"Skyline" points out that the king's lawyer accused Al-Ablaq before the Court of First Instance in Al Hoceima of publicly violating the duty of reverence and respect for the person of the king under Article 179 of the Penal Code. The prosecution submitted to the court that the activist "violated the duty of reverence and respect for the supreme constitutional institution of the Kingdom through electronic means."

"Skyline" points out to what "Suad Brahma", a member of Al-Ablaq Defense Committee, wrote on their Facebook page, "Unfortunately, today the verdict against the activist of the land movement, Rabih Al-Ablaq, was issued for a post on Facebook and he was sentenced to four years in prison and twenty thousand dirhams, a fine".

The human rights foundation points out that Moroccan authorities summoned "Ablaq" to the police station in "Al Hoceima" several times last March and questioned him about the opinions he expressed in the videos he published.

Skyline reported that Al-Ablaq was sentenced to five years in prison in June 2017 for "spreading false news" and "imitating a journalist" for publishing opinions on websites supporting the "Hirak Rif" protests.

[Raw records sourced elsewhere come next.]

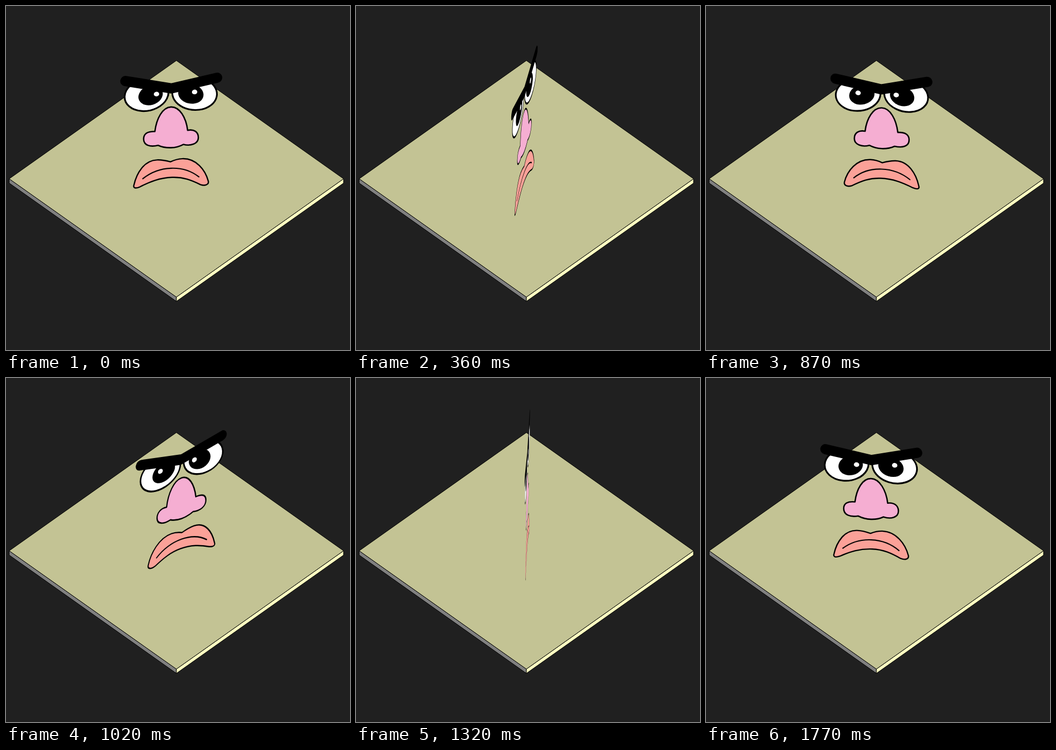
Write an HTML page without scripts that moves like this. It is 640 px wide and 640 px high and loops after 1.8 s.

```html
<!DOCTYPE html>
<html lang="en">
<head>
<meta charset="utf-8">
<title>Turning face</title>
<style>
  @property --turn {
    syntax: "<angle>";
    inherits: false;
    initial-value: 3deg;
  }
  html, body { margin: 0; height: 100%; overflow: hidden; background: #202020; }
  svg { display: block; width: 100vw; height: 100vh; }
  .floor { stroke: #000; stroke-width: 1; stroke-linejoin: round; }
  /* A flat upright card seen from 45 degrees above, turning on a vertical axis just in front of it */
  .face {
    transform-origin: 317px 0;
    transform: matrix(
      cos(var(--turn)), calc(-0.7071 * sin(var(--turn))), 0, 1,
      calc(-1.2 * sin(var(--turn))), calc(0.85 - 0.85 * cos(var(--turn))));
    animation: turn 1.8s steps(60, end) infinite;
    stroke: #000;
    stroke-linecap: round;
    stroke-linejoin: round;
  }
  .eye { fill: #fff; stroke-width: 3.2; }
  .pupil { stroke: none; }
  .glint { fill: #fff; stroke: none; }
  .brow { fill: none; stroke-width: 19; }
  .nose { fill: #f5aed2; stroke-width: 2.6; }
  .mouth { fill: #fba198; stroke-width: 2.4; }
  .lips { fill: none; stroke-width: 2.2; }
  @keyframes turn {
    from { --turn: 3deg; }
    to { --turn: 363deg; }
  }
</style>
</head>
<body>
<svg viewBox="0 0 640 640">
  <g class="floor">
    <path fill="#808080" d="M6 321.5L317 541.5V549.5L6 329.5Z"/>
    <path fill="#ffffc1" d="M628 321.5L317 541.5V549.5L628 329.5Z"/>
    <path fill="#c3c394" d="M317 101.5L628 321.5L317 541.5L6 321.5Z"/>
  </g>
  <g class="face">
    <path class="eye" d="M231.3 144.7A41 30 -8 1 0 300.3 151.3Z"/>
    <path class="eye" d="M311.4 152A41.8 30.6 8 1 0 381.9 145.4Z"/>
    <ellipse class="pupil" cx="269" cy="164.5" rx="23" ry="18" transform="rotate(-15 269 164.5)"/>
    <ellipse class="pupil" cx="344" cy="164.5" rx="24" ry="18" transform="rotate(15 344 164.5)"/>
    <ellipse class="glint" cx="280" cy="162.5" rx="5" ry="4.4"/>
    <ellipse class="glint" cx="351" cy="161.2" rx="5" ry="4.4"/>
    <path class="brow" d="M222 136L308 153L393 136.3"/>
    <path class="nose" d="M277 232C280 208 291 187.5 307 187.5C323 187.5 335 208 338 232C350 230 358 236 358 246C358 258 344 262 330 258C316 265 298 265 283 258C268 261 256 257 256 245C256 235 264 231 277 232Z"/>
    <path class="mouth" d="M238 330C243 308 257 285 281 285C291 285 298 287 306 289.5C314 286 320 284.5 328 284.5C354 284.5 371 307 376.5 328C378 335 370 337 362 334C345 325 330 318.5 309 318.5C286 318.5 268 325 249 334C241 337 236 336 238 330Z"/>
    <path class="lips" d="M254.5 319C285 295.5 330 295.5 359 319.5"/>
  </g>
</svg>
</body>
</html>
```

He was then pardoned by a king and released in 2020 after carrying out several hunger strikes in prison.

Accordingly, Skyline considers that the circumstances of the arrest and trial of "Ablaq" are based on political and illegal grounds, which constitutes an unacceptable attack on freedom of expression, and notes that such practices reflect the - unjustified - use of the Moroccan authorities for their influence to prosecute opponents and activists.

Skyline stresses that the repeated arrests of activists and opposition figures by Moroccan authorities are contrary to a number of international conventions, including the Universal Declaration of Human Rights, the International Covenant on Civil and Political Rights, and the International Convention for the Protection of All Persons from Enforced Disappearance. Article 19 of the Universal Declaration of Human Rights states, "Everyone has the right to freedom of opinion and expression; this right includes freedom to hold opinions without interference and to seek, receive and impart information and opinions by any means and regardless of frontiers."

Skyline International concludes its statement by calling on the judicial authorities to revise their verdict against activist "Al-Ablaq" and allow him to defend himself fully. It renews its call on the Moroccan government to cease all forms of prosecution and subpoenas against activists and opposition figures, stressing that the government's role must be to create an atmosphere in which individuals can express their views and give them the full space to do so.